Once again, our students did fantastically well this year through generating their own content – this time, making short films shot entirely on mobile phones 🙂
Audio and Video Technology students worked in groups to produce short practice-based films using the devices in their pockets, developing imaginative and innovative filming techniques through exploring the creative affordances and constraints of the technology. Groups were responsible for managing their own projects through wikis, which were also used to document the overall research and production processes and present the final project report, alongside online ‘making of’ photo-diaries which linked to the wikis, offering a rich insight into their creative and technical processes. The films were presented in a mini ‘film festival’; full assignments submitted as QR codes which linked to their work online. Through using multiple media across a range of online platforms the students immersed themselves in the technologies as mobile and networked learners and content producers.
To give you some background, this module (Advanced Multimedia – soon to be Social Technologies) encourages students to engage critically with mobile and web-based technologies, developing their online presence and digital identity alongside experimentation with participatory media with a view to identifying how these social technologies can be used professionally. The emphasis is on developing a broad range of media literacies across a variety of Web 2.0 platforms, encouraging the learners to consider issues and techniques in relation to multi-channel content production. I wanted to get the students to think about user-generated content in a different way. They had a tendency to equate high end equipment with quality, and ubiquitous technologies with frivolity, so the idea was to encourage them to develop an appreciation for high quality participatory media production and to ‘think outside the box’, developing skills in the production of UGC and editorial thinking (as opposed to traditional narrative).
At first, the students were resistant to the idea of creating mobile phone films as many of the techniques (both technical and narrative) ran counter-cultural to the predominant disciplinary culture. However, once the students began to work on the films, they discovered a whole range of innovative and imaginative techniques that could be used with small handheld devices that they wouldn’t be able to do with normal video cameras. Some of the students took a critical look at mobile technologies, e.g. exploring the dark side of mobile recording devices/addiction to technology; others used their mobile phones to capture truly engaging, authentic footage; while others used the phones in unexpected, alternative ways.
The response was overwhelmingly positive; after initial scepticism at the project brief – which moved the focus away from high production values – the students appreciated the extended scope for creativity and imagination as they developed their work beyond the constraints of conventional practice, learning through discontinuity.They also welcomed the ‘new way of working’, which transformed their practice through connecting, collaborating and presenting across multiple platforms. Most importantly, by challenging their assumptions about film-making by creating engaging content using the devices in their pockets, the learners accepted alternative approaches and developed an openness to rethinking their practice as a result of technological shifts – and also began to see themselves differently as media consumers/producers on the mobile web.

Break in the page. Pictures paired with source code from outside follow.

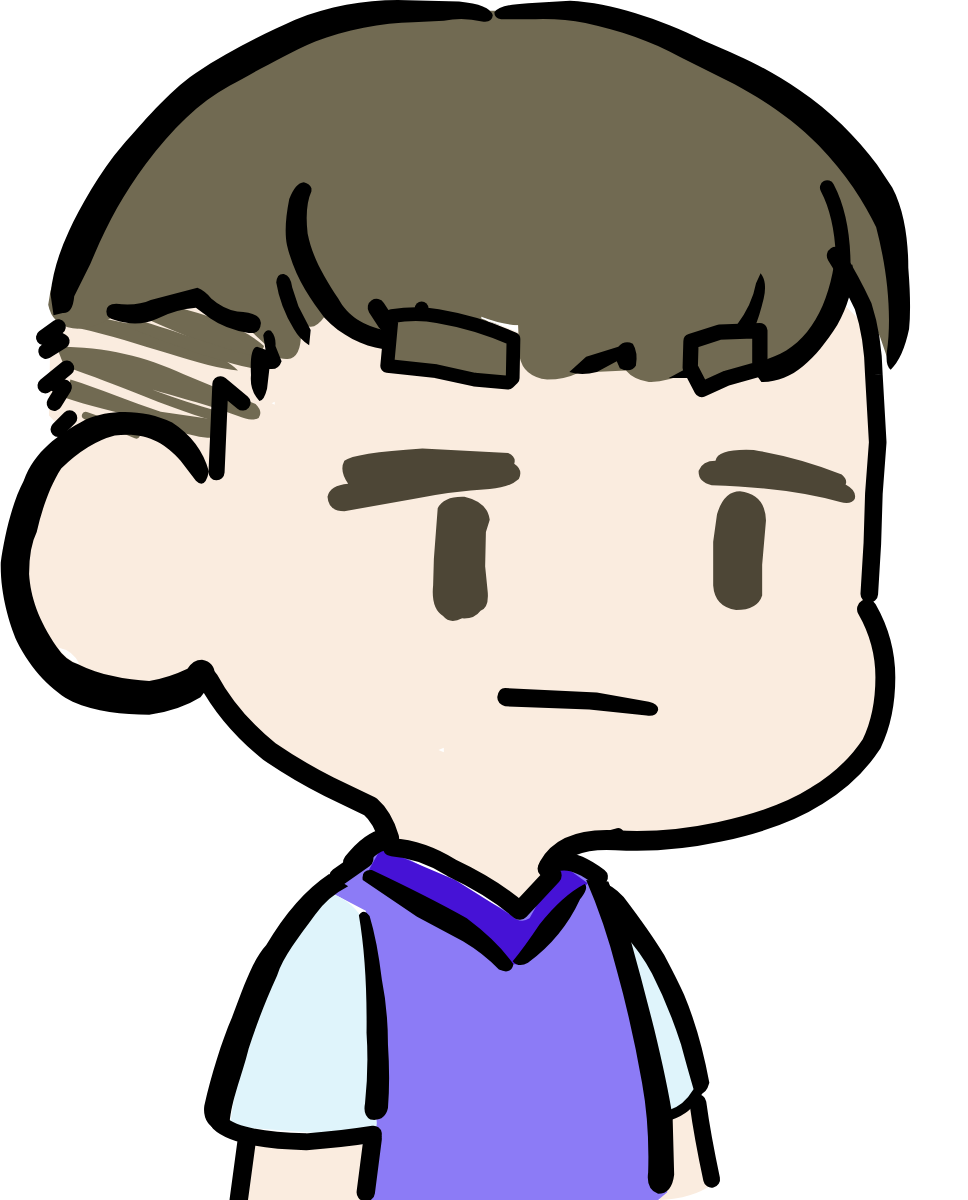
<!DOCTYPE html>
<html lang="en">
<head>
<meta charset="utf-8">
<title>Boy in a purple vest</title>
<style>
:root {
  --paper: #ffffff;
  --ink: #000000;
  --skin: #faecdf;
  --hair: #716a52;
  --feature: #4d4636;
  --vest: #8c7bf6;
  --collar: #4612d6;
  --sleeve: #dff4fb;
}
html, body { margin: 0; width: 968px; height: 1200px; overflow: hidden; background: var(--paper); }
.portrait { display: block; width: 968px; height: 1200px; }
.skin { fill: var(--skin); }
.hair { fill: var(--hair); }
.feature { fill: var(--feature); }
.vest { fill: var(--vest); }
.collar { fill: var(--collar); }
.sleeve { fill: var(--sleeve); }
.ink { fill: var(--ink); }
.line { fill: none; stroke: var(--ink); stroke-linecap: round; stroke-linejoin: round; }
.hatch { fill: none; stroke: var(--hair); stroke-linecap: round; stroke-linejoin: round; }
.glint { fill: var(--paper); }
</style>
</head>
<body>
<svg class="portrait" viewBox="0 0 1265 1568" role="img" aria-label="Cartoon boy with brown hair, a straight mouth and a purple vest">

  <g id="body">
    <path class="skin" d="M325 1496H482L474 1568H322Z"/>
    <path class="skin" d="M876 1460L908 1448L930 1548Q905 1566 862 1568Z"/>
    <path class="vest" d="M430 1165L480 1120L510 1110L680 1200L730 1130L785 1155L850 1350L872 1558L860 1568H478L490 1480L478 1190Z"/>
    <path class="sleeve" d="M425 1166Q456 1172 475 1202L492 1463Q494 1474 486 1486L300 1472Q325 1290 425 1166Z"/>
    <path class="sleeve" d="M818 1220L860 1270Q890 1340 908 1425L900 1442L876 1455Q862 1360 818 1220Z"/>
  </g>

  <g id="face-fill">
    <path class="skin" d="M66 425L110 395H1100L1135 430L1148 580L1140 800L1157 880C1157 960 1110 1015 1060 1042C980 1085 900 1097 805 1098C755 1098 720 1118 718 1142L680 1190L512 1108C502 1070 490 1058 480 1052L350 985L268 890C240 915 130 925 72 880C30 830 10 760 25 690C35 630 55 590 85 565L64 543Z"/>
    <path class="glint" d="M76 846Q96 850 104 868Q86 862 76 846ZM573 980L580 977V983ZM355 527L359 525V529Z"/>
  </g>

  <g id="sideburn-hatching">
    <path class="hair" d="M225 400C280 412 320 430 345 452L338 472C300 464 235 436 185 414Z"/>
    <path class="hair" d="M136 416C200 428 290 460 311 484C270 482 180 446 103 429Z"/>
    <path class="hair" d="M180 418C230 432 290 456 336 466L334 482C290 474 210 446 160 424Z"/>
    <path class="hair" d="M74 453C140 453 190 466 240 489L334 528Q344 538 338 546Q328 551 312 544C260 522 180 510 131 481C180 502 230 522 284 537L280 550C210 530 160 504 84 479Z"/>
    <path class="hair" d="M92 496C130 508 170 525 210 538L280 548L276 572C250 572 215 556 185 548C150 537 115 530 86 520Z"/>
    <path class="hatch" stroke-width="10" d="M112 543Q150 556 178 568"/>
  </g>

  <g id="hair-fill">
    <path class="hair" d="M66 380C100 270 170 170 290 95C390 35 470 14 620 14H740C860 24 960 80 1040 130C1110 180 1160 250 1172 310L1174 440L1163 478L1150 440L1128 395L1108 352C1106 410 1050 480 1000 488L990 432H966L945 417Q936 405 942 400Q952 411 968 417L960 432L900 450V486Q870 500 848 499Q828 496 818 484L756 487Q738 496 715 496Q684 492 679 466L677 425Q655 430 632 415L660 440V496L505 478L498 448C470 440 440 425 424 414Q414 428 405 427L393 424Q396 468 376 469Q358 470 349 452L325 430L256 390L200 408L148 414Q118 432 95 429Q68 424 63 398Z"/>
  </g>

  <g id="face-features">
    <path class="feature" d="M450 602Q462 592 552 586L664 592Q675 597 672 606Q684 614 678 626Q666 637 640 639Q590 642 540 652L450 668Q429 668 428 649Q431 634 455 632Q443 615 450 602Z"/>
    <path class="feature" d="M935 602Q938 586 985 588Q1045 598 1100 620Q1108 627 1105 633Q1120 641 1117 652Q1112 660 1098 656Q1030 637 930 634Q912 630 913 615Q918 602 935 602Z"/>
    <path class="feature" d="M572 664Q580 648 607 649Q637 656 640 679L635 695L634 740L637 770Q640 794 628 798Q620 809 604 808Q588 816 579 805Q563 795 566 765L567 730Z"/>
    <path class="feature" d="M937 672Q946 642 967 642Q1000 646 1001 680L996 738V778Q990 797 962 797Q934 793 932 765V708Z"/>
    <path class="ink" d="M660 899L780 905L848 917Q861 920 860 928Q857 937 845 935L770 927L660 923Q649 919 650 910Q652 899 660 899Z"/>
  </g>

  <g id="head-outline">
    <path class="ink" d="M66 384Q70 345 90 302C105 270 130 225 160 190C185 162 220 120 255 96C300 65 350 42 385 26C430 8 475 0 520 0L600 2Q640 6 644 20Q643 30 630 28Q605 22 580 27L540 29C500 29 450 40 412 54C370 72 330 96 300 112C260 134 225 168 190 215C160 256 140 292 118 345L97 387Q95 410 82 409L70 412Z"/>
    <path class="ink" d="M646 16Q652 6 690 4L745 1C800 4 860 24 920 53C980 78 1010 94 1045 118C1085 145 1120 180 1146 215L1166 245C1182 275 1187 315 1187 350Q1191 400 1188 430Q1180 468 1164 483Q1157 478 1159 460C1166 410 1159 350 1145 297C1130 265 1105 226 1070 190C1035 155 1000 132 960 110L890 75C850 53 810 40 765 30Q735 24 700 25L655 25Q646 24 646 16Z"/>
    <path class="line" stroke-width="23" d="M1092 334Q1110 362 1128 400Q1141 440 1142 490L1147 578L1142 645L1140 710L1136 776"/>
    <path class="line" stroke-width="26" d="M1133 796Q1157 838 1157 885Q1157 935 1139 972Q1112 1013 1067 1040Q1020 1070 940 1087Q870 1102 805 1098Q738 1094 717 1132"/>
    <path class="line" stroke-width="14" d="M742 1107L808 1089"/>
    <path class="ink" d="M273 616Q262 576 225 552C190 535 145 534 112 548C75 568 45 590 31 628C15 658 5 705 1 735C0 775 12 815 22 838C40 875 70 905 95 917C125 930 160 934 195 934Q235 928 262 911L280 888Q284 866 264 862Q252 862 245 874Q220 886 195 890C165 888 130 882 102 868Q85 862 74 845C50 810 40 780 38 750Q38 715 48 695C55 665 65 635 80 612Q115 578 150 569C190 564 215 578 236 602L256 628Q268 640 273 616Z"/>
    <path class="line" stroke-width="27" d="M272 888Q300 940 352 982Q390 1008 430 1028L484 1054Q500 1068 508 1095"/>
  </g>

  <g id="hair-strokes">
    <path class="ink" d="M407 246Q405 240 397 238Q386 239 378 260C373 285 372 305 375 320C385 362 405 390 424 415C445 438 475 452 500 456L504 432C475 425 455 414 442 390C422 360 408 335 402 305Q398 270 407 250Z"/>
    <path class="ink" d="M361 369Q362 357 371 358Q380 360 382 376L390 400L406 431L404 451Q392 444 384 430Q366 400 361 369Z"/>
    <path class="ink" d="M139 407Q139 397 152 397Q180 400 197 392L258 376Q268 380 276 390Q292 404 310 407Q340 408 341 422Q340 437 325 435Q295 430 275 416L256 402Q230 404 206 416Q180 428 150 418Q139 416 139 407Z"/>
    <path class="ink" d="M344 438Q347 430 354 432Q361 440 360 452L368 472Q364 484 352 482L349 508Q345 524 339 524Q326 510 328 490Q326 454 336 453L347 457Z"/>
    <path class="line" stroke-width="21" d="M283 617L288 502L317 526"/>
    <g class="line" stroke-width="20">
      <path d="M57 441L76 427"/>
      <path d="M60 459L81 446L70 440"/>
      <path d="M59 504L87 481"/>
      <path d="M71 527L84 506L72 502"/>
      <path d="M76 561L91 546"/>
    </g>
    <path class="line" stroke-width="19" d="M1081 245Q1102 285 1102 348"/>
    <path class="ink" d="M1114 346Q1117 384 1094 425C1065 470 1035 500 995 499L985 485L1003 469C1050 455 1080 410 1090 345Z"/>
    <path class="ink" d="M994 357Q1003 368 998 390Q992 415 986 428L962 426Q983 398 988 370Z"/>
    <path class="ink" d="M744 486L766 466L808 453Q816 444 827 449Q834 460 831 478Q824 488 810 481L806 472L780 486Q760 491 744 486Z"/>
    <path class="ink" d="M874 494L900 480L908 494Z"/>
  </g>

  <g id="hair-clips">
    <path class="hair" stroke="#000000" stroke-width="18" stroke-linejoin="round" d="M506 478L512 413Q545 408 572 413Q625 422 671 443L670 494L664 500L620 496L570 485Z"/>
    <path class="line" stroke-width="23" d="M492 402L505 422"/>
    <circle class="ink" cx="551" cy="403" r="9"/>
    <path class="hair" stroke="#000000" stroke-width="20" stroke-linejoin="round" d="M903 446L940 434L993 432V482L950 494L917 509L902 480Z"/>
  </g>

  <g id="eyelevel-gap">
    <path class="glint" d="M629 414Q655 424 677 425V434Q655 425 629 416Z"/>
  </g>

  <g id="clothes-outline">
    <path class="collar" d="M498 1108L515 1116L595 1150L668 1196Q680 1208 692 1200L732 1128L768 1154L676 1260H662L590 1200L478 1144Z"/>
    <path class="line" stroke-width="24" d="M512 1107Q552 1110 590 1134Q645 1160 679 1190L722 1144"/>
    <path class="line" stroke-width="23" d="M714 1135Q738 1112 783 1146"/>
    <path class="ink" d="M474 1150Q472 1136 486 1137Q560 1172 610 1200Q650 1230 671 1260Q668 1274 652 1267Q632 1246 605 1230L545 1198Z"/>
    <path class="ink" d="M670 1256Q685 1238 705 1208Q735 1170 764 1155Q770 1160 758 1175Q735 1225 690 1258Q678 1265 670 1256Z"/>
    <path class="line" stroke-width="28" d="M503 1097Q484 1100 462 1128"/>
    <path class="line" stroke-width="24" d="M476 1122L442 1146"/>
    <path class="ink" d="M430 1142L455 1158Q428 1172 412 1195C390 1225 370 1250 362 1275C345 1312 335 1340 325 1370C315 1410 303 1435 300 1468L286 1478Q264 1468 267 1445C276 1405 290 1360 303 1330C320 1285 330 1255 348 1235Q385 1172 430 1142Z"/>
    <path class="line" stroke-width="22" d="M286 1467Q310 1490 400 1492Q450 1488 488 1482"/>
    <path class="ink" d="M469 1196Q475 1186 483 1197Q493 1230 499 1280Q507 1320 507 1365Q510 1410 507 1448Q503 1466 484 1463Q474 1457 477 1442Q482 1395 479 1350Q480 1260 469 1196Z"/>
    <path class="line" stroke-width="24" d="M322 1494L312 1568"/>
    <path class="line" stroke-width="24" d="M487 1488L478 1558"/>
    <path class="ink" d="M766 1150L795 1152L824 1228Q840 1285 855 1345Q872 1415 879 1460L881 1535Q878 1560 860 1560Q844 1554 847 1532Q849 1470 839 1415Q826 1340 806 1268Q790 1205 766 1150Z"/>
    <path class="ink" d="M780 1150Q800 1156 815 1172Q850 1218 868 1248Q885 1280 894 1300Q915 1350 927 1415Q922 1434 908 1429Q898 1395 890 1365Q874 1315 852 1272Q838 1245 815 1220L790 1185Z"/>
    <path class="line" stroke-width="13" d="M911 1428Q898 1450 876 1457"/>
    <path class="line" stroke-width="22" d="M912 1441Q918 1485 930 1541"/>
  </g>
</svg>
</body>
</html>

Special thanks go to Hugh Garry, who came and delivered a fantastic workshop to the group at the beginning of the project. He also praised the breadth and range of the films, giving them a special mention at a recent TEDx conference (see http://bit.ly/ac1fWT – go to 21:40), which is a real boost for the students.
Institutionally, this project has raised awareness of the creative potential of consumer technologies and the benefits of UGC creation as way for students to create open content which can be repurposed for others. There’s now a groundswell of interest in transferring this approach across disciplines and faculties in a university-wide drive to establish innovative digital curricula, so I’m really looking forward to the next academic year and hopefully, some cross-disciplinary excursions into the mobile phone as a production device.